Filter the entries beneath this task, copying only the lines that hold the word "ORANGE".

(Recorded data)
-----

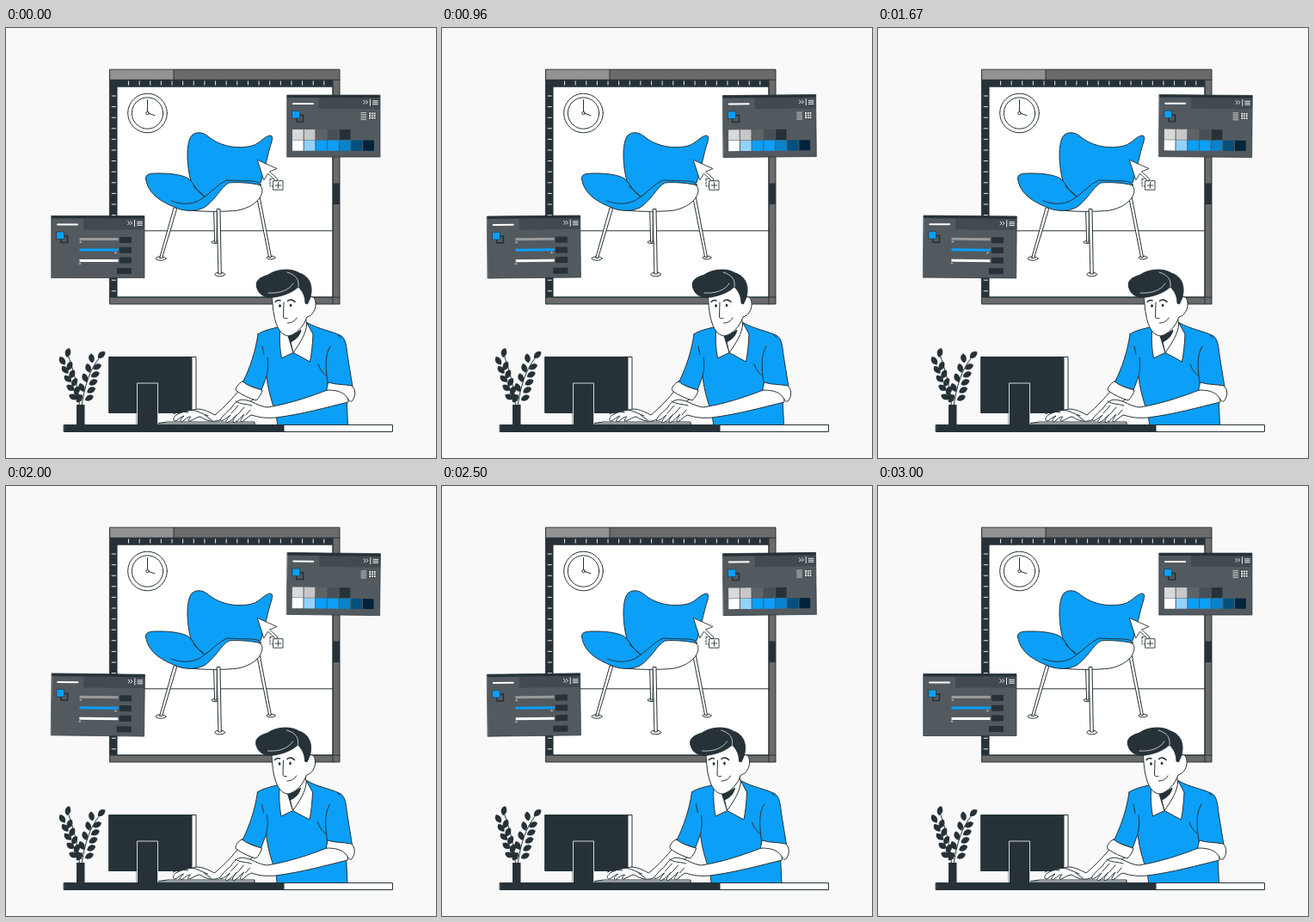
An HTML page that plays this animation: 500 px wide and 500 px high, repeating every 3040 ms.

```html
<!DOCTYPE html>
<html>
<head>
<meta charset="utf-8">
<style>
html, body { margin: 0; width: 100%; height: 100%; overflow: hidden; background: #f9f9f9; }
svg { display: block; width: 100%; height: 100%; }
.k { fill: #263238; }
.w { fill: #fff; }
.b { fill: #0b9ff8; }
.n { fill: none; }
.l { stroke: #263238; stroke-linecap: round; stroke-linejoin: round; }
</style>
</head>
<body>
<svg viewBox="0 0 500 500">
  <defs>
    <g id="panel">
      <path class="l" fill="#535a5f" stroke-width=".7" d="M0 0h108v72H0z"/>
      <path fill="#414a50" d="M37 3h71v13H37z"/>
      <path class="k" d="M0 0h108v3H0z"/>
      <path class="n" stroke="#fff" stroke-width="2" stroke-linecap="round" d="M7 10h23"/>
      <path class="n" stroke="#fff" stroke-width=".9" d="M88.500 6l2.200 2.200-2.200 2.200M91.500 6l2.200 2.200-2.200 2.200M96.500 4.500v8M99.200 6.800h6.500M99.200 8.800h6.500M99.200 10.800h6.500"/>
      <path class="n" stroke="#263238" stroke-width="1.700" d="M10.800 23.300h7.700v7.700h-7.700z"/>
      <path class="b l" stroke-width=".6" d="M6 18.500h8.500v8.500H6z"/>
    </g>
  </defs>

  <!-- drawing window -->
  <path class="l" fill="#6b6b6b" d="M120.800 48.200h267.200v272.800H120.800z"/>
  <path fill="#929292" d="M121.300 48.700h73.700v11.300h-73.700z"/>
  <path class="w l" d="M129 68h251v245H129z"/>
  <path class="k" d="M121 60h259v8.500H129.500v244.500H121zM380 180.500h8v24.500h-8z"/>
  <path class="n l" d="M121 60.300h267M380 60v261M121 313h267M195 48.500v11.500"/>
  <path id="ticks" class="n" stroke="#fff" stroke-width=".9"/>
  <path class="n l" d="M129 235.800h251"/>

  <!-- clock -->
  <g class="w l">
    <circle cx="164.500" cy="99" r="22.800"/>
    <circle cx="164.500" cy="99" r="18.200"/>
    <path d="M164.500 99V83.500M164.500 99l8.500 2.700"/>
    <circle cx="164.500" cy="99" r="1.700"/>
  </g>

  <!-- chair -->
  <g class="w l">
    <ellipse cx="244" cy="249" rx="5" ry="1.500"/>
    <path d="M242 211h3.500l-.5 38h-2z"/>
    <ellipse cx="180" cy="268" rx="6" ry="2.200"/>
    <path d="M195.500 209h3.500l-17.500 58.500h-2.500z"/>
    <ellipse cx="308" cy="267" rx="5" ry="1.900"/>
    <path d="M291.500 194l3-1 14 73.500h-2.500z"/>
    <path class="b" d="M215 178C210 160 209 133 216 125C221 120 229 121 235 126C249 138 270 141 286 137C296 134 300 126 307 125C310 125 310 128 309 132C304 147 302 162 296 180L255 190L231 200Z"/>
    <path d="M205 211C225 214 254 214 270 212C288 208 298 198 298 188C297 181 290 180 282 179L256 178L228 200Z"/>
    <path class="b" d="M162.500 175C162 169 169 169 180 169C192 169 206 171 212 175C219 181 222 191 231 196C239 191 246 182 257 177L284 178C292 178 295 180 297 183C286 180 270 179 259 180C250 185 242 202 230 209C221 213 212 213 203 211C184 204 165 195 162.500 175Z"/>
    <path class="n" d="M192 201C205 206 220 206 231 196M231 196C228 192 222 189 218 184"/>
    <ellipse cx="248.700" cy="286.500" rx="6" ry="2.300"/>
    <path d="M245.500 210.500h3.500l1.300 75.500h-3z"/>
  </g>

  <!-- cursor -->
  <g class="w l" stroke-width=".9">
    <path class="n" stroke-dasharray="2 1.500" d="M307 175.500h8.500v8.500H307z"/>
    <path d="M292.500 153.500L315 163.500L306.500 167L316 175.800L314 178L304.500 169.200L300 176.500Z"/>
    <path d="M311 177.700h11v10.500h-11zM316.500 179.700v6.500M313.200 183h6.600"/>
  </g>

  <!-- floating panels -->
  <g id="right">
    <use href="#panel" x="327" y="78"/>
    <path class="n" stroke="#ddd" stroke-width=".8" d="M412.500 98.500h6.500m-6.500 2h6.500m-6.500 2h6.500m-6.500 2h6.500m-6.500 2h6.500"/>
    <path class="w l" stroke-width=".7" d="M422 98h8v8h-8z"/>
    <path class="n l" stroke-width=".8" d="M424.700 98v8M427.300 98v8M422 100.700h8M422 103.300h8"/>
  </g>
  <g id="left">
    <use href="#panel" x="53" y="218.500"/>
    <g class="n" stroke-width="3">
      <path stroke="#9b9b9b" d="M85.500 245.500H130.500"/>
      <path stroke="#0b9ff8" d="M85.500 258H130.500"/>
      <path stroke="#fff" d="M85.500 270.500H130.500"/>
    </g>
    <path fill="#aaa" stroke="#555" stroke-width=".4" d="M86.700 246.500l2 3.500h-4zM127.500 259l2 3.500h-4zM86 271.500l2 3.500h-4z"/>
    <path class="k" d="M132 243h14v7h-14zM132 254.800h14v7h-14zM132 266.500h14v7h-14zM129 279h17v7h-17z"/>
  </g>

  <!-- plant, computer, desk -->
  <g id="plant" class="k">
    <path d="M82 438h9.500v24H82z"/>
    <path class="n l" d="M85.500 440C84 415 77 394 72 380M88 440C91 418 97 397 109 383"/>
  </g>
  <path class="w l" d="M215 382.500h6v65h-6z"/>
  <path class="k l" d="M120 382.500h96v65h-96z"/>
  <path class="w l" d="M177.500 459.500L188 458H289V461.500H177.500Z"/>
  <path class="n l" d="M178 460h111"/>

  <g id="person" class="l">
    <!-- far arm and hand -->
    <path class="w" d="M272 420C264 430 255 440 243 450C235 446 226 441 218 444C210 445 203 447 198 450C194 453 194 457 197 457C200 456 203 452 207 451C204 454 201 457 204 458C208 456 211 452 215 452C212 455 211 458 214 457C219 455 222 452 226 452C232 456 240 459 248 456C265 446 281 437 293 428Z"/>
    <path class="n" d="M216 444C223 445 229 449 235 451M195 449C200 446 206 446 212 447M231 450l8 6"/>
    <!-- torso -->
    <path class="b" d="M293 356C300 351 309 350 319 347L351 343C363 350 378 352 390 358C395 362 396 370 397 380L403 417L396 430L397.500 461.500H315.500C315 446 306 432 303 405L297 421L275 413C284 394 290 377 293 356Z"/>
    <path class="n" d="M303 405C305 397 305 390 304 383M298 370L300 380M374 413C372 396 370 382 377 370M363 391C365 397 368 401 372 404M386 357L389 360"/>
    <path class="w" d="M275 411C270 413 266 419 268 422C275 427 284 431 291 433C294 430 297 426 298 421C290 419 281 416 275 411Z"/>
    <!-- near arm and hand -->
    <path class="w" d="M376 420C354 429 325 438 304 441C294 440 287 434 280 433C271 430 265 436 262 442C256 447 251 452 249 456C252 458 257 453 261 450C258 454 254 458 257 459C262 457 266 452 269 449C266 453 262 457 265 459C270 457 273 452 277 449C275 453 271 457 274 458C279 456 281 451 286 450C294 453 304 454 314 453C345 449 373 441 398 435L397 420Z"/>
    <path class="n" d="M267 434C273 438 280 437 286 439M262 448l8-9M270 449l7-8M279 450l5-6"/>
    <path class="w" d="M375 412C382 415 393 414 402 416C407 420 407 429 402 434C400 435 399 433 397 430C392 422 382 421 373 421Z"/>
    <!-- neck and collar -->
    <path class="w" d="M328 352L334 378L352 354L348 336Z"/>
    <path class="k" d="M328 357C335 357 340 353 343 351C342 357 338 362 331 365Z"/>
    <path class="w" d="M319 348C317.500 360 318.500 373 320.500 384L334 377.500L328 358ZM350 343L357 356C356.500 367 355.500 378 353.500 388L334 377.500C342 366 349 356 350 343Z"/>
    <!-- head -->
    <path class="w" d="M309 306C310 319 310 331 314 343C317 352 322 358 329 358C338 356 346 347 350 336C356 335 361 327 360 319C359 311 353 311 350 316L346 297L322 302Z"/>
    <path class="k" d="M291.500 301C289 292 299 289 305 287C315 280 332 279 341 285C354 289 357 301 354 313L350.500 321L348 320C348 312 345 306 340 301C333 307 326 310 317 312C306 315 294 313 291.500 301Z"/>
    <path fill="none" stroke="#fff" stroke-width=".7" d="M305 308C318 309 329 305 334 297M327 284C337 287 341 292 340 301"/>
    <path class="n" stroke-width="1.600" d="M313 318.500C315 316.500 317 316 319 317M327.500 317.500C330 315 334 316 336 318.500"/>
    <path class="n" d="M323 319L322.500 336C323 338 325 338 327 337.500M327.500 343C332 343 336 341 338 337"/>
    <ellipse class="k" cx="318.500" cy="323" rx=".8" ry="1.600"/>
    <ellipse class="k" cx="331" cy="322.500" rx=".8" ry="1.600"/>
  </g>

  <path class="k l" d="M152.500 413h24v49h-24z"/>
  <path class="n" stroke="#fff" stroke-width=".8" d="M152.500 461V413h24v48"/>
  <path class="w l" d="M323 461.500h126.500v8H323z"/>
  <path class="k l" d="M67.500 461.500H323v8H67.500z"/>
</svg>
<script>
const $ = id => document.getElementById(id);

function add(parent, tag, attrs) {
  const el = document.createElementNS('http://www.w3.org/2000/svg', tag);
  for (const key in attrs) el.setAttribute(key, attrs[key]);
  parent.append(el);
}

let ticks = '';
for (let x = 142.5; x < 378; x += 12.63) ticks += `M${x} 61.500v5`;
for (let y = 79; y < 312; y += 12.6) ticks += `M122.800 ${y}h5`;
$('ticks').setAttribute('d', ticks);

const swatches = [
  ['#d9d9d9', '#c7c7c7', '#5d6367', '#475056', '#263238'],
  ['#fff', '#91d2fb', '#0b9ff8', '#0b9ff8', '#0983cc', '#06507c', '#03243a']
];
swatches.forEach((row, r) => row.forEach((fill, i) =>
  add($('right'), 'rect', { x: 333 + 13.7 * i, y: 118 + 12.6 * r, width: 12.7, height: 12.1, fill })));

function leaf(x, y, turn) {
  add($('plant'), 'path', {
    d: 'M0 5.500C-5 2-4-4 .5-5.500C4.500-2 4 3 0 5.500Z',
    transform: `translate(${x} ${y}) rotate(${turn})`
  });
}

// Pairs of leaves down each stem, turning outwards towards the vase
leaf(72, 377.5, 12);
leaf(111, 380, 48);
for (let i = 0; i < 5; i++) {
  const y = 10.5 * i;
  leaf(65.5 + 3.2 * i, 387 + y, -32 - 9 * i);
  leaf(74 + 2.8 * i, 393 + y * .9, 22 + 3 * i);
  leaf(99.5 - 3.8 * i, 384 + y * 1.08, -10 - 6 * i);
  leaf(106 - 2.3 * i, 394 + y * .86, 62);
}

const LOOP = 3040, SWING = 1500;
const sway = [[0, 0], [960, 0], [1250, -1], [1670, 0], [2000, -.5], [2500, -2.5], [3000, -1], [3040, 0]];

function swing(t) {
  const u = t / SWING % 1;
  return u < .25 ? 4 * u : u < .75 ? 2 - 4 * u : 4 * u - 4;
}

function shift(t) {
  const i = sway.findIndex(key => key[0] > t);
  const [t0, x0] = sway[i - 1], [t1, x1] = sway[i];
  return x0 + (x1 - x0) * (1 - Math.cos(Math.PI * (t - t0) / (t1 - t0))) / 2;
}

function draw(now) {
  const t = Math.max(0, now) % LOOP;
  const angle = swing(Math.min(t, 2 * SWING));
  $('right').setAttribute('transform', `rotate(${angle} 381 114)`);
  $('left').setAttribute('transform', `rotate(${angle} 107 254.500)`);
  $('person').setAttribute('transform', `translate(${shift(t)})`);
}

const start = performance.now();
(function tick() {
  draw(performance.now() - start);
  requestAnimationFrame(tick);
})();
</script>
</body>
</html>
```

-----

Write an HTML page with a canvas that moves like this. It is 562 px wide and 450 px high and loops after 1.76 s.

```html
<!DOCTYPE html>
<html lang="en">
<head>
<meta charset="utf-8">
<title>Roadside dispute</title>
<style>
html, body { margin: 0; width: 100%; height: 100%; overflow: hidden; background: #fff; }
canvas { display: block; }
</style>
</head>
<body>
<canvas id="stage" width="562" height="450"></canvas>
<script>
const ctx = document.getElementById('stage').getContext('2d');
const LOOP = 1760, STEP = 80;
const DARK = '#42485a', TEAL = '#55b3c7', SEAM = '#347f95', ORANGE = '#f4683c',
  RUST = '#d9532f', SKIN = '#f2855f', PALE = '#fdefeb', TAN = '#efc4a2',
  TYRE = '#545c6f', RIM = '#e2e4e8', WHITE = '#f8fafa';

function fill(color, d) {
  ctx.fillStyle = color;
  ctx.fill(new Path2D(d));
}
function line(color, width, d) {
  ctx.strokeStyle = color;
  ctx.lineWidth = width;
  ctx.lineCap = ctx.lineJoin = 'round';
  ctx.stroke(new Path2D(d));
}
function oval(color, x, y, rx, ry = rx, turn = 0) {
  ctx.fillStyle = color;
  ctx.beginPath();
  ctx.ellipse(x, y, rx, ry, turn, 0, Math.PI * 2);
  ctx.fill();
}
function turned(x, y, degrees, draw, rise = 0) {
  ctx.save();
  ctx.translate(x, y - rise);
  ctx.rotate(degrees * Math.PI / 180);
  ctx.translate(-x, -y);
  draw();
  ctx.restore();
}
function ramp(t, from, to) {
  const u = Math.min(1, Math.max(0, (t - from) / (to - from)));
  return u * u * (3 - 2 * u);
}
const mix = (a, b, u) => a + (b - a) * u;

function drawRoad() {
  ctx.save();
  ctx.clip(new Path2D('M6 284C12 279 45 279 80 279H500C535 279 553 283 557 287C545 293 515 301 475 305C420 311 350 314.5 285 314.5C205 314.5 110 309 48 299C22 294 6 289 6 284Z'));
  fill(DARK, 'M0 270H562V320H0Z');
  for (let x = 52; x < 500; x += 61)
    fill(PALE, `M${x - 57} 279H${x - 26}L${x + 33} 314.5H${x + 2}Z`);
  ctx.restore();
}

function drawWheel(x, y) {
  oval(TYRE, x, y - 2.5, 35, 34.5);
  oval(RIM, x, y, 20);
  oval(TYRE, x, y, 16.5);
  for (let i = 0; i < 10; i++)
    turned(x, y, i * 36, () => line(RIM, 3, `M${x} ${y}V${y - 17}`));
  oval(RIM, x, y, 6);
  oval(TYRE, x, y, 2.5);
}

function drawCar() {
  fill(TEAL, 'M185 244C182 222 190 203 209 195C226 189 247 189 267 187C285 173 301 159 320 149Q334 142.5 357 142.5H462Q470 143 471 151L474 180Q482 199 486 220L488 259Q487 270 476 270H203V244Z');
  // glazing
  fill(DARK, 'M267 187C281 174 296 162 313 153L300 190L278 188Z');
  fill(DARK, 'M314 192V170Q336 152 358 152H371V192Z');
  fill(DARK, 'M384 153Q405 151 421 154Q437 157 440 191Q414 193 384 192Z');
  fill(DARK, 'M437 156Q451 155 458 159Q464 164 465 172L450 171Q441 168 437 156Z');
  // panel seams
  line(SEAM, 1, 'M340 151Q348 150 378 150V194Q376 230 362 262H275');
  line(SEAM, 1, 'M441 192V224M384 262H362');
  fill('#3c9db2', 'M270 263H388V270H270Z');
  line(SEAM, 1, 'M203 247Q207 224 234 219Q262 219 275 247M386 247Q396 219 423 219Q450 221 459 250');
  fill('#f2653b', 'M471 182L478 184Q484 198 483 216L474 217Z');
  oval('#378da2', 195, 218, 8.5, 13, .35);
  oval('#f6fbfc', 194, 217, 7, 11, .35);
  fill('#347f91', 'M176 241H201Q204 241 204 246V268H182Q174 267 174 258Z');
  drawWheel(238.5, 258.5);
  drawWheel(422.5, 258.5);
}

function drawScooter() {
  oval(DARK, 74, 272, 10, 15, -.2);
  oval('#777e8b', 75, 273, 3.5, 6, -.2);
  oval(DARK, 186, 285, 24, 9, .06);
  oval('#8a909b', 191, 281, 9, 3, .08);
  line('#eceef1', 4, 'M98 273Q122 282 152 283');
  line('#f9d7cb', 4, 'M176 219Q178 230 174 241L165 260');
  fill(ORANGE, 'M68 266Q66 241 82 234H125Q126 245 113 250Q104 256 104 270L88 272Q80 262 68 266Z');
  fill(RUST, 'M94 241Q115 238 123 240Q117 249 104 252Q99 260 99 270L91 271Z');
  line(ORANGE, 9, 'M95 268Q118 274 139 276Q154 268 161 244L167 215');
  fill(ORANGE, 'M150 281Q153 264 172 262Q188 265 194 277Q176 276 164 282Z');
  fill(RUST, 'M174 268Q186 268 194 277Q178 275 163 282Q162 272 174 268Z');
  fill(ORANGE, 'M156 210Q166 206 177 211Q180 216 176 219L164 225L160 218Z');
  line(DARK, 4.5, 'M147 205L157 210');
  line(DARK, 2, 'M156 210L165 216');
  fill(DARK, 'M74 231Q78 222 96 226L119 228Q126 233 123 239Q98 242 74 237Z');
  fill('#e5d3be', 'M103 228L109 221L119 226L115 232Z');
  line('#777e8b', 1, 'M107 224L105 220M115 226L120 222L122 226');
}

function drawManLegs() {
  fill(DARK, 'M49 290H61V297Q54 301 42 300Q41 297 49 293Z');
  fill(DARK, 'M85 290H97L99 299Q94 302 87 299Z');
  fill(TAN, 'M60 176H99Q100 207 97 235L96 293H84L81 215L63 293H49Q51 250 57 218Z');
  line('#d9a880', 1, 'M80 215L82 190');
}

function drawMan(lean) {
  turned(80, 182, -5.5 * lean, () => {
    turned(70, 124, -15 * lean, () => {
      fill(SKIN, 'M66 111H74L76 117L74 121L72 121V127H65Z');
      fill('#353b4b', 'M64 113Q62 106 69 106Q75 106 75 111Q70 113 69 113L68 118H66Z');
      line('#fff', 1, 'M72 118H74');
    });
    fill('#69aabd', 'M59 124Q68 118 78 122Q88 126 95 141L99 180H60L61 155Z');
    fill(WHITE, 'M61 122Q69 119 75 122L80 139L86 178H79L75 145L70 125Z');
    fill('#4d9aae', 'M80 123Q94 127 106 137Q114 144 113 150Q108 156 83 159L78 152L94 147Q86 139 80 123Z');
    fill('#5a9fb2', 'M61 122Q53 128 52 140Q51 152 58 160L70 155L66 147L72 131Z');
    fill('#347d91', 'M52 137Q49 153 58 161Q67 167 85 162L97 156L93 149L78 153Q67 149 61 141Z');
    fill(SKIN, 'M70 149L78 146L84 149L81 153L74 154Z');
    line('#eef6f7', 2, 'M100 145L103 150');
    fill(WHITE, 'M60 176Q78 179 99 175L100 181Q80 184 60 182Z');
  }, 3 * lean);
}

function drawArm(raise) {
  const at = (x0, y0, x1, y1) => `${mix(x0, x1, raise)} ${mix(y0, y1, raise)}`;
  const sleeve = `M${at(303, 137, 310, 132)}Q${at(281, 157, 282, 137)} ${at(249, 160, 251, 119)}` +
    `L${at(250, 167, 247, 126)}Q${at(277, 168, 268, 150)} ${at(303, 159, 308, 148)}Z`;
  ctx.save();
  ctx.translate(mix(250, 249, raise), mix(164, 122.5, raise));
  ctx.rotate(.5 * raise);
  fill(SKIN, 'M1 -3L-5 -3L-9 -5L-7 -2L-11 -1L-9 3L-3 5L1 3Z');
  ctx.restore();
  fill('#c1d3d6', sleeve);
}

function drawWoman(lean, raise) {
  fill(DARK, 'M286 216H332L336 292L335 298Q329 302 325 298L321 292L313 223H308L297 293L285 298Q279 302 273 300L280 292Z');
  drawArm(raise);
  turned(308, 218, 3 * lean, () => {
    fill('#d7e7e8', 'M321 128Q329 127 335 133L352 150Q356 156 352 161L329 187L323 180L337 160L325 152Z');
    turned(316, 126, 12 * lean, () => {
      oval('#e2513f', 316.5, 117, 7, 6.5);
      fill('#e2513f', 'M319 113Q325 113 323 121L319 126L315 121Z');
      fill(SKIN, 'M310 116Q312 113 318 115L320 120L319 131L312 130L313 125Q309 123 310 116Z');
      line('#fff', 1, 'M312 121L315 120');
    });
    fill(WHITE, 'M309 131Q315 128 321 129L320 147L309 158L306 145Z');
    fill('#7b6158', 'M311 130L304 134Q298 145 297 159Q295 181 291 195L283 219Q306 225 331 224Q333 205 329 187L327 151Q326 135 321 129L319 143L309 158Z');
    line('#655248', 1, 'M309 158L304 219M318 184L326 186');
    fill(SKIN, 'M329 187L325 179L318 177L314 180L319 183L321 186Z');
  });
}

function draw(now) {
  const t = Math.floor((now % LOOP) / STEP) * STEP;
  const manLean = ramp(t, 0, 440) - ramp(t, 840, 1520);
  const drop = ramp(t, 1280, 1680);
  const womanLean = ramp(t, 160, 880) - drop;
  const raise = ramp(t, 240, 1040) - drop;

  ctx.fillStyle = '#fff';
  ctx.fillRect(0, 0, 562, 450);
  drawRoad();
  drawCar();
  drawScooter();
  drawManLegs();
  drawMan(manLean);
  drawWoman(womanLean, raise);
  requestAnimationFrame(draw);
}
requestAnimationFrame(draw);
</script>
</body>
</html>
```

-----

> Solution to this task
const DARK = '#42485a', TEAL = '#55b3c7', SEAM = '#347f95', ORANGE = '#f4683c',
  fill(ORANGE, 'M68 266Q66 241 82 234H125Q126 245 113 250Q104 256 104 270L88 272Q80 262 68 266Z');
  line(ORANGE, 9, 'M95 268Q118 274 139 276Q154 268 161 244L167 215');
  fill(ORANGE, 'M150 281Q153 264 172 262Q188 265 194 277Q176 276 164 282Z');
  fill(ORANGE, 'M156 210Q166 206 177 211Q180 216 176 219L164 225L160 218Z');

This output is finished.